Internal divisions with the Lower Towns led to the Red Stick War. Begun as a civil war within Muscogee factions, it enmeshed the Northern Creek Bands in the War of 1812 against the United States while the Southern Creeks remained US allies. General Andrew Jackson seized the opportunity to use the rebellion as an excuse to make war against all Muscogee people once the northern Creek rebellion had been put down with the aid of the Southern Creeks; the result was a weakening of the Muscogee Creek Confederacy and the forced cession of Muscogee lands to the US. During the 1830s Indian Removal, most of the Muscogee Confederacy were forcibly relocated to Indian Territory; the Muscogee Nation, Alabama-Quassarte Tribal Town, Kialegee Tribal Town, Thlopthlocco Tribal Town, all based in Oklahoma, are federally recognized tribes, as are the Poarch Band of Creek Indians of Alabama, the Coushatta Tribe of Louisiana, the Alabama-Coushatta Tribe of Texas. Seminole people today are part of the Seminole Nation of Oklahoma, Seminole Tribe of Florida, the Miccosukee Tribe of Indians of Florida.

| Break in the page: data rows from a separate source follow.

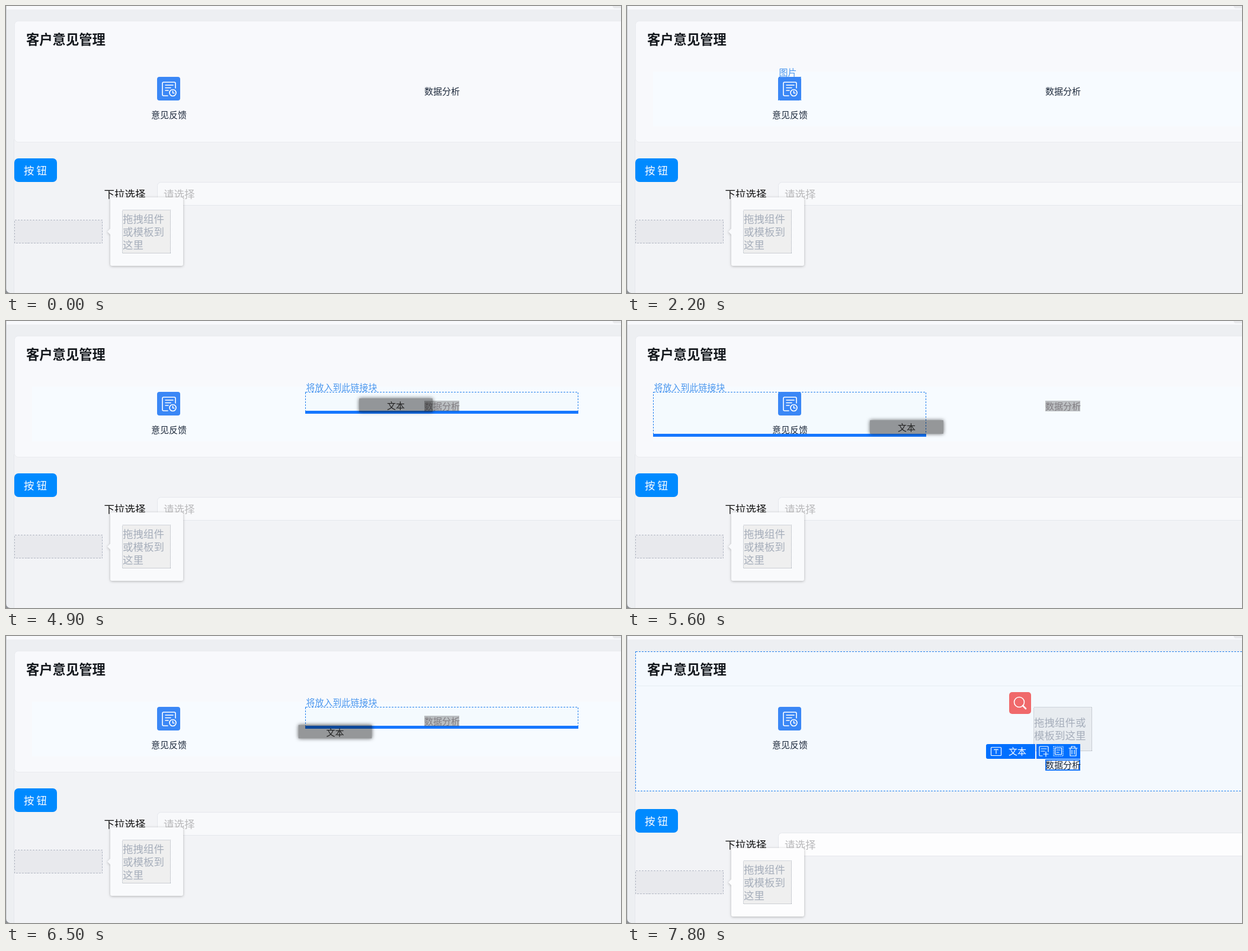
Animation, 1038 px wide and 486 px high, one loop 8000 ms. Source, as an HTML page:

```html
<!DOCTYPE html>
<html lang="zh-CN">
<head>
<meta charset="utf-8">
<title>页面编辑器</title>
<style>
  html, body { margin: 0; width: 100%; height: 100%; overflow: hidden; background: #edeff2; }
  svg { display: block; width: 1038px; height: 486px; }
  text, #pill { font: 17.5px "Noto Sans CJK SC", "Noto Sans", sans-serif; white-space: pre; }
  .sm { font-size: 15px; fill: #1f2b3d; }
  .title { font-size: 22.3px; font-weight: 700; fill: #14181d; }
  .hint { fill: #a6aebb; }
  .card { fill: #f8f9fc; stroke: #e9ebef; }
  .field { fill: #f8f9fb; stroke: #e5e7ec; }
  .pop { fill: #f9fafc; filter: drop-shadow(0 1px 2px #0004); }
  .done .field, .done .pop { fill: #fdfdfe; }
  .dots { stroke: #a9afb9; stroke-dasharray: 1 1; }
  .dash { stroke-dasharray: 3 2; }
  .dots, .dash { shape-rendering: crispEdges; }
  .icon { fill: none; stroke: #fff; stroke-width: 1.6; stroke-linecap: round; stroke-linejoin: round; }
  .thin { stroke-width: 1.2; }
  #frame { fill: #f4fafee6; stroke: #2482ee; }
  #label { fill: #4b97ee; }
  #bar { fill: #1677ff; }
  #pill {
    position: absolute; left: 0; top: 0; width: 124px; height: 23px;
    font-size: 15px; line-height: 23px; text-align: center; color: #222;
    background: #0006; border-radius: 1px; box-shadow: 0 0 6px #0009;
  }
</style>
</head>
<body>
<svg id="stage" viewBox="0 0 1038 486">
  <rect width="1038" height="486" fill="#edeff2"/>
  <rect x="14" y="200" width="1024" height="286" fill="#f2f3f6"/>
  <path d="M13.5 226V486" stroke="#e6e8ec"/>
  <rect width="1038" height="6" fill="#f8f9fc"/>
  <path d="M1024 0h14v4h-10q-4 0-4-4" fill="#e9eaed"/>
  <path d="M.5 0V486" stroke="#c9ccd1"/>
  <path d="M0 479v7h7q-6-1-7-7" fill="#8d9095"/>

  <rect id="card" class="card" x="14.5" y="25.5" width="1040" height="205" rx="6"/>
  <rect id="wash" x="44" y="111" width="994" height="93" fill="#f7fbff"/>
  <g id="hover">
    <rect id="frame" class="dash"/>
    <path id="rule" d="M15 84.5H1038" stroke="#e7eef3"/>
  </g>
  <text class="title" x="34" y="57" dy=".38em">客户意见管理</text>

  <rect x="255" y="120" width="39" height="40" rx="4" fill="#3a87f6"/>
  <g class="icon">
    <path d="M273 152h-7q-2 0-2-2v-19q0-2 2-2h18q2 0 2 2v8M269 134h13M269 138.500h9M269 143h5"/>
    <circle cx="281.500" cy="147" r="5.500"/>
    <path d="M281.500 144v3.500h2.500"/>
  </g>
  <text class="sm" x="245" y="184.500" dy=".38em">意见反馈</text>

  <rect id="bar" height="5" width="461"/>
  <text id="label" class="sm" dy=".38em"/>

  <g id="drop">
    <rect class="dots" x="686.500" y="120.500" width="98" height="74" fill="#e8ecf0"/>
    <text class="hint" x="687" y="146" dy=".38em">拖拽组件或</text>
    <text class="hint" x="687" y="168" dy=".38em">模板到这里</text>
    <path d="M609 183h80v25h-80q-3 0-3-3v-19q0-3 3-3M691 183h74v25h-74z" fill="#0070ff"/>
    <g class="icon thin">
      <rect x="614.500" y="188.500" width="17" height="14" rx="1"/>
      <path d="M620 193v-1h6v1M623 192v7"/>
      <path d="M701 203h-4q-1 0-1-1v-14q0-1 1-1h13q1 0 1 1v8M699 191h9M699 195h6M707 196v8M703 200h8"/>
      <rect x="720" y="187" width="16" height="16" stroke-dasharray="1 2"/>
      <rect x="722.500" y="189.500" width="11" height="11"/>
      <path d="M725 193h6M725 197h4"/>
      <path d="M746 190h14M750 190v-3h6v3M748 190v13h10v-13M751 193v7M755 193v7"/>
    </g>
    <text class="sm" x="644" y="195.500" dy=".38em" style="fill:#fff">文本</text>
    <rect x="707" y="210" width="57" height="17" fill="none" stroke="#1677ff" stroke-width="2"/>
  </g>
  <rect id="held" x="706" y="135" width="59" height="18" fill="#0000003d"/>
  <text id="data" class="sm" x="706" dy=".38em">数据分析</text>

  <g id="red">
    <rect id="redBg" x="645" y="95" width="37" height="37" rx="5"/>
    <g class="icon"><circle cx="662" cy="112" r="8.500"/><path d="M668 118l5 5" stroke-width="2.600"/></g>
  </g>

  <g id="lower">
    <rect x="14" y="258" width="72" height="40" rx="7" fill="#008aff"/>
    <text x="30" y="278" dy=".38em" fill="#fff">按 钮</text>
    <text x="165.500" y="318" dy=".38em" fill="#111">下拉选择</text>
    <rect class="field" x="255.500" y="298.500" width="800" height="39" rx="6"/>
    <text x="266" y="318" dy=".38em" fill="#b9b9bb">请选择</text>
    <rect class="dash" x="14.500" y="362.500" width="148" height="39" fill="#e8e9ed" stroke="#b3b8c4"/>
    <path class="pop" d="M179 324h117q3 0 3 3v110q0 3-3 3H179q-3 0-3-3v-50l-5-5 5-5v-50q0-3 3-3"/>
    <rect class="dots" x="196.500" y="345.500" width="81" height="73" fill="#efefef"/>
    <text class="hint" x="197" y="360" dy=".38em">拖拽组件</text>
    <text class="hint" x="197" y="382" dy=".38em">或模板到</text>
    <text class="hint" x="197" y="404" dy=".38em">这里</text>
  </g>
</svg>
<div id="pill">文本</div>
<script>
const LOOP = 8000, DRAG = 4900, SEARCH = 7200, DROP = 7300;
const $ = id => document.getElementById(id);
const set = (id, attrs) => { for (const k in attrs) $(id).setAttribute(k, attrs[k]); };
const show = (id, on) => { $(id).style.display = on ? '' : 'none'; };

// x, y, width, height, label
const boxes = {
  row: [44, 110, 1010, 93, '容器'],
  left: [44, 120, 460, 73, '链接块'],
  right: [505, 120, 460, 34, '链接块'],
  image: [255, 120, 38, 39, '图片'],
  caption: [244, 176, 60, 17, '文本'],
  data: [706, 135, 59, 18, '文本'],
  card: [14, 26, 1040, 236, '']
};
const hovers = [
  [0, ''], [500, 'row'], [1100, 'data'], [1400, 'right'], [1800, 'left'],
  [2200, 'image'], [3000, 'caption'], [3400, 'left'], [3600, 'right'],
  [3900, 'data'], [DROP, ''], [7800, 'card']
];
// time, x, y of the dragged pill
const path = [
  [4900, 596, 131], [5200, 480, 136], [5400, 400, 158], [5600, 410, 168],
  [5800, 520, 148], [6100, 446, 147], [6200, 378, 142], [6400, 430, 165],
  [6600, 557, 136], [7000, 632, 134.5], [7300, 632, 134.5]
];

function pillAt(t) {
  const i = path.findIndex(p => p[0] > t);
  const [a, b] = [path[i - 1], path[i]];
  const k = (t - a[0]) / (b[0] - a[0]);
  return [1, 2].map(n => a[n] + (b[n] - a[n]) * k);
}

function render(t) {
  const dragging = t >= DRAG && t < DROP, dropped = t >= DROP;
  let name = hovers.filter(h => h[0] <= t).pop()[1];

  if (dragging) {
    const [x, y] = pillAt(t);
    name = x + 62 < 505 ? 'left' : 'right';
    const [bx, by, , bh] = boxes[name];
    const after = y + 11.5 > by + bh / 2;
    set('bar', { x: bx, y: after ? by + bh - 2 : by - 1 });
    $('pill').style.transform = `translate(${x}px, ${y}px)`;
  }

  const box = boxes[name];
  show('hover', box);
  show('label', box);
  if (box) {
    const [x, y, width, height, text] = box;
    set('frame', { x: x + .5, y: y + .5, width, height });
    set('label', { x: x + 1.5, y: y - 8 });
    $('label').textContent = dragging ? '将放入到此链接块' : text;
  }

  show('rule', name === 'card');
  show('bar', dragging);
  show('pill', dragging);
  show('held', dragging);
  show('drop', dropped);
  show('wash', t >= 500 && !dropped);
  show('red', t >= SEARCH);
  set('redBg', { fill: t < 7500 ? '#f54b4b' : '#f0696b' });
  set('data', { y: dropped ? 218.5 : 144.5 });
  $('data').style.fill = dragging ? '#807d82' : '';
  set('card', { height: dropped ? 237 : 205 });
  set('lower', { transform: `translate(0 ${dropped ? 35 : 0})` });
  $('stage').classList.toggle('done', dropped);
}

let start;
function tick(now) {
  start ??= now;
  // the screen updates ten times a second
  render(Math.floor((now - start) % LOOP / 100) * 100);
  requestAnimationFrame(tick);
}
render(0);
requestAnimationFrame(tick);
</script>
</body>
</html>
```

At least 12,000 years ago, Native Americans or Paleo-Indians lived in what is today the Southern United States. Paleo-Indians in the Southeast were hunter-gatherers who pursued a wide range of animals, including the megafauna, which became extinct following the end of the Pleistocene age. During the time known as the Woodland period, from 1000 BC to 1000 AD, locals developed pottery and small-scale horticulture of the Eastern Agricultural Complex; the Mississippian culture arose as the cultivation of maize from Mesoamerica led to population growth. Increased population density gave rise to regional chiefdoms. Stratified societies developed, with hereditary religious and political elites, flourished in what is now the Midwestern and Southeastern United States from 800 to 1500 AD; the early historic Muscogee were descendants of the mound builders of the Mississippian culture along the Tennessee River in modern Tennessee and Alabama. They may have been related to the Tama of central Georgia. Oral traditions passed down by the ancestors of the Creeks have alleged that their nation migrated eastward from places West of the Mississippi River settling on the east bank of the Ocmulgee River.
It was here that they waged war with other bands of Native American Indians, as the Savannas, Wapoos, Yamafees, Icofans